    Terry's Place

  2. Thanks for sharing your ideas! I am a new writer and still honing my writing style. After writing half my first draft, I am realizing that simple outlining versus detailed outlining would have been a better idea. I think I will try NaNoWriMo to help my writing speed.

  3. Your way is pretty much my way. the only thing I add to that is a timeline to keep ages, marriages, emigration dates, deaths, etc straight. I get those in my head and refer to them when editing. I've never put into words the process before, so glad that you did it for me!

  4. Thanks for sharing. Lately, I've immersed myself in studying structure and outlining to the point that it's become confusing. Your process makes sense to me. Here's hoping I can make it work as successfully as you have.

  5. Oh my, I am so on the page with EP at this time. Ironically enough, what seems to be most helpful is PJ Reece's STORY STRUCTURE TO DIE FOR, which keeps the 'outline' almost ridiculously simple. The approach you showed has worked for me in the past, but I realize now I really 'knew' those stories in my head (even if they turned out differently).

    Thanks for a 'keeper post'!

  6. Another interesting take on how to tackle that daunting first draft - thanks.

    I've only attempted four novels - at various stages now from first draft to final. I tend to work out my rough outline around my characters but spend only days not weeks on them.
    However did NaNoWriMo for first time last year and found the benefit of fast drafting with that, as I started with a title, rough idea and two rough characters. Somehow it was a mixture of terrifying and exhilarating and by the end a good story had evolved.
    Actually wrote another first draft similar way and pleased with result BUT will see how your technique could be adapted.

  7. I have many unfinished novels because I've never quite managed to figure this out. But one of the few I've finished, I wrote in a way similar to this - a chapter a day for my kids - and I actually got to the end. Mind you, it's not perfect, but at least it has a beginning, middle and end! Loved reading about your process, and Never Enough looks terrific!!!

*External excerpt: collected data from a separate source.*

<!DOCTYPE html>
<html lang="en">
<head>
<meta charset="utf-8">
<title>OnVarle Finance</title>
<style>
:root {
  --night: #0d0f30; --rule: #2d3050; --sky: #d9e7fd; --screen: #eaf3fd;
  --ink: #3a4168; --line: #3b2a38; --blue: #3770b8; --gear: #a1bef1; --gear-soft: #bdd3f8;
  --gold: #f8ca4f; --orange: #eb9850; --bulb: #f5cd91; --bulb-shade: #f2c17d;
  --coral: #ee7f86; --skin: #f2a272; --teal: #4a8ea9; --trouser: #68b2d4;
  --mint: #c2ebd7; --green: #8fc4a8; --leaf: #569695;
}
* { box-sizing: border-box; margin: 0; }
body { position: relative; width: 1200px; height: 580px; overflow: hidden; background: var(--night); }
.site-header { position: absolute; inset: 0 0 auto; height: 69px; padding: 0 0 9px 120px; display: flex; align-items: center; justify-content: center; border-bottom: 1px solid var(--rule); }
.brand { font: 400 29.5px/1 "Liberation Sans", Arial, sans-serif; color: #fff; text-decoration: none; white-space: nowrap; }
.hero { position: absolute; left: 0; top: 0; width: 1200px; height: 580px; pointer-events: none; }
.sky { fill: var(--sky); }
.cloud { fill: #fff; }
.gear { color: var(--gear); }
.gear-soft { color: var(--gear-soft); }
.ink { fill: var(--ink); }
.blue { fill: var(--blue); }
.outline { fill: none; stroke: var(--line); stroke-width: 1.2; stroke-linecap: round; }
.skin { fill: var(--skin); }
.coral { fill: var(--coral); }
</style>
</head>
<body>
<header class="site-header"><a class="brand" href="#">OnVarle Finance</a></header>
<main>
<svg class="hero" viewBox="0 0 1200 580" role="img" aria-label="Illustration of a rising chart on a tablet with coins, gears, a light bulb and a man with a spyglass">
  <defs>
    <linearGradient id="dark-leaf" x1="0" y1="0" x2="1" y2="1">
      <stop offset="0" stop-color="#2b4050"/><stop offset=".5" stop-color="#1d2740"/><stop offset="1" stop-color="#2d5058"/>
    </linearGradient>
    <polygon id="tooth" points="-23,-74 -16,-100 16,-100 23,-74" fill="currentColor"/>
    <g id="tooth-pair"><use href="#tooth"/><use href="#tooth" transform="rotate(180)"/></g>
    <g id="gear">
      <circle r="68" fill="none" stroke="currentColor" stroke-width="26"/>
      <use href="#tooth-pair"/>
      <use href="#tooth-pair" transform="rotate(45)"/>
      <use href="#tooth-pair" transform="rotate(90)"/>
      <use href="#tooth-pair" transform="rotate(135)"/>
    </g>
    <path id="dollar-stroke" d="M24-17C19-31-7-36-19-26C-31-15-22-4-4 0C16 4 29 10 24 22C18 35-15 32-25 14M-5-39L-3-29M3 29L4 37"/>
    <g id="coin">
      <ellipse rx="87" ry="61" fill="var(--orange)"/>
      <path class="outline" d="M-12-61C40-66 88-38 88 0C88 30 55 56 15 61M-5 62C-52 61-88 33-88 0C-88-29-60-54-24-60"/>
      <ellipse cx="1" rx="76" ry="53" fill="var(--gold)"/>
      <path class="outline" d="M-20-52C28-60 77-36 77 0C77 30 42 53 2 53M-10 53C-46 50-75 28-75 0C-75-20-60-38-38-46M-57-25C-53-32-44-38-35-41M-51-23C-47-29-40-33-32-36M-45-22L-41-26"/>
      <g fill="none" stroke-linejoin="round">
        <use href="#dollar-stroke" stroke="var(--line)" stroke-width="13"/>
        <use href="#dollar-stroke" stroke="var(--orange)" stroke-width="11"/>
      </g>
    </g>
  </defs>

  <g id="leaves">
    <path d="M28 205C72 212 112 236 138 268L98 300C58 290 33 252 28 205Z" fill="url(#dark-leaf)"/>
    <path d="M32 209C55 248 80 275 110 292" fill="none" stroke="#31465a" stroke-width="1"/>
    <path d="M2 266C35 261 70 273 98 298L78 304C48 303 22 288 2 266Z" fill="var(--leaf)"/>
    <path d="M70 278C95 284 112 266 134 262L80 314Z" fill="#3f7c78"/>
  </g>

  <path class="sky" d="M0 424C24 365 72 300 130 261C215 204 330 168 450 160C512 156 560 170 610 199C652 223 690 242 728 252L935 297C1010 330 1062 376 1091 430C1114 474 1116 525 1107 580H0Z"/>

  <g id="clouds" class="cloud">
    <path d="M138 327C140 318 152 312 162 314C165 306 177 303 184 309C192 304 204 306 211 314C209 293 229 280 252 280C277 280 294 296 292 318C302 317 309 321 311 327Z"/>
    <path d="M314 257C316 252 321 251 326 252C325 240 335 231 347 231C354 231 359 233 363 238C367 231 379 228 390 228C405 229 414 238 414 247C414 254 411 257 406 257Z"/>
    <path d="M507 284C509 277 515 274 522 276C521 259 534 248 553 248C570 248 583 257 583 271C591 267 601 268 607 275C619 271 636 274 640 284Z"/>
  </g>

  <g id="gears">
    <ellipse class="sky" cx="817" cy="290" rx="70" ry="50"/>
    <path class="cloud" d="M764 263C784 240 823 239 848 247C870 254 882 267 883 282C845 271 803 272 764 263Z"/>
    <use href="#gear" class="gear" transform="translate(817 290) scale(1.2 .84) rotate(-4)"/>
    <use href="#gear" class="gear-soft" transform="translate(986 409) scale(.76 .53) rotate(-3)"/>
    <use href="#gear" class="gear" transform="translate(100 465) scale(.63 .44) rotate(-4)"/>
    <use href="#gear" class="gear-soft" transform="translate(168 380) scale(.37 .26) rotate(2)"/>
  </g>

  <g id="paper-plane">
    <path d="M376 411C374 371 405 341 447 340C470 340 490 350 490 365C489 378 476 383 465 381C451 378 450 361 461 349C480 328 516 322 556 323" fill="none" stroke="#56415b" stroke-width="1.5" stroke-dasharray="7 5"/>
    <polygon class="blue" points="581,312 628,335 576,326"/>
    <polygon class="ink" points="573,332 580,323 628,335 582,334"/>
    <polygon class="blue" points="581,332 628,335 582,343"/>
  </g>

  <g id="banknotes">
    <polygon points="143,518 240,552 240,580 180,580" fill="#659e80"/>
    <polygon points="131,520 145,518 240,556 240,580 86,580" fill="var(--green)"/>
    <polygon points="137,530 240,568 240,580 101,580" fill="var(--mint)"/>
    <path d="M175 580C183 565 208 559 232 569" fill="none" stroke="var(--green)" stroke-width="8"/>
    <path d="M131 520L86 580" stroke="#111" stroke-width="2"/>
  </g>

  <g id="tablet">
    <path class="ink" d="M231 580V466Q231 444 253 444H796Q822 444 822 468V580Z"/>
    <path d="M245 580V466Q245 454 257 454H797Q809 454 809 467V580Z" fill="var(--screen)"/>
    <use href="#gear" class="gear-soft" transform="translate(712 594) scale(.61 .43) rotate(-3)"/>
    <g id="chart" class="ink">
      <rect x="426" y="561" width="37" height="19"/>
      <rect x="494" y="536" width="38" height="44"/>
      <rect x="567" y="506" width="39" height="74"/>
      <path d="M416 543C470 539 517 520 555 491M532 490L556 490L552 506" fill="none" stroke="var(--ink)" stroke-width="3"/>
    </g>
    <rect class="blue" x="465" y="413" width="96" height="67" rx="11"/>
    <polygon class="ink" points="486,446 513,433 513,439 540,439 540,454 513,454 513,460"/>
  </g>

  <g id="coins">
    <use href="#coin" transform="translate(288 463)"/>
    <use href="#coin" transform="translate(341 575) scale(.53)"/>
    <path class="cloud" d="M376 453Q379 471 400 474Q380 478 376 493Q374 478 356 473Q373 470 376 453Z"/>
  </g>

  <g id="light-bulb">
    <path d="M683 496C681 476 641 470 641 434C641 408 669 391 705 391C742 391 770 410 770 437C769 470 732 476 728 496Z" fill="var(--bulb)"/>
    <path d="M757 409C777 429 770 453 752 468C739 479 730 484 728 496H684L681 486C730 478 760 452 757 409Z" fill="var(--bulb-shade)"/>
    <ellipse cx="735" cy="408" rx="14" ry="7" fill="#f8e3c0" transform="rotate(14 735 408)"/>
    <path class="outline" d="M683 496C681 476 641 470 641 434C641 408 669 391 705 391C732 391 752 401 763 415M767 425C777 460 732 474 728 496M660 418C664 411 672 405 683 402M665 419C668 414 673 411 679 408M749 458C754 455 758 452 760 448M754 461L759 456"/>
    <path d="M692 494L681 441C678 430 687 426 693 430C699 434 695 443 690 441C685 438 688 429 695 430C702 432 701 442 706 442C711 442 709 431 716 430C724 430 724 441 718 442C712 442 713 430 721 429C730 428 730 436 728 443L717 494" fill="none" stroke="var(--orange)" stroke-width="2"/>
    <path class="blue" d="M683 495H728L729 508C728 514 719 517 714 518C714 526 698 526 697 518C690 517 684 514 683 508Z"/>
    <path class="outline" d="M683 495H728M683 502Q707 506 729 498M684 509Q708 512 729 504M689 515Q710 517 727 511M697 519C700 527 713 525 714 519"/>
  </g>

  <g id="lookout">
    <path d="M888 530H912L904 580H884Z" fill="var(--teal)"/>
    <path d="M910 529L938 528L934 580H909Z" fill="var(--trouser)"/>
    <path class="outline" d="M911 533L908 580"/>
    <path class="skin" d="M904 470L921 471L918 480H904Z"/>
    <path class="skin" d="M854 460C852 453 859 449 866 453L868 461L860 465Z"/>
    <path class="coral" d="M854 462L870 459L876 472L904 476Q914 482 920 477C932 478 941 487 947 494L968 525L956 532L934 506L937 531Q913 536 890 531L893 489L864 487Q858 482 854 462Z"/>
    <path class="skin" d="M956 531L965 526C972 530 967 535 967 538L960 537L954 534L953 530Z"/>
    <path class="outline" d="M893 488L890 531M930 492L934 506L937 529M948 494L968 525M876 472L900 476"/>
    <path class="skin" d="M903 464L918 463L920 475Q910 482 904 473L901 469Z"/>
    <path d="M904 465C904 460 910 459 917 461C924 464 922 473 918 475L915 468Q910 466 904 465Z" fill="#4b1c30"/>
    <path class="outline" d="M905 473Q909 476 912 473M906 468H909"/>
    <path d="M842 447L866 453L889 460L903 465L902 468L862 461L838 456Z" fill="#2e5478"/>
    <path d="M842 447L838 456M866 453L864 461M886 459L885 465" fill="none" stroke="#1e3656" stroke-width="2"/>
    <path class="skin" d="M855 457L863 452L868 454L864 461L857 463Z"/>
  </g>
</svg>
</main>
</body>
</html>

  8. This might help solve my usual dilemma of what happens next?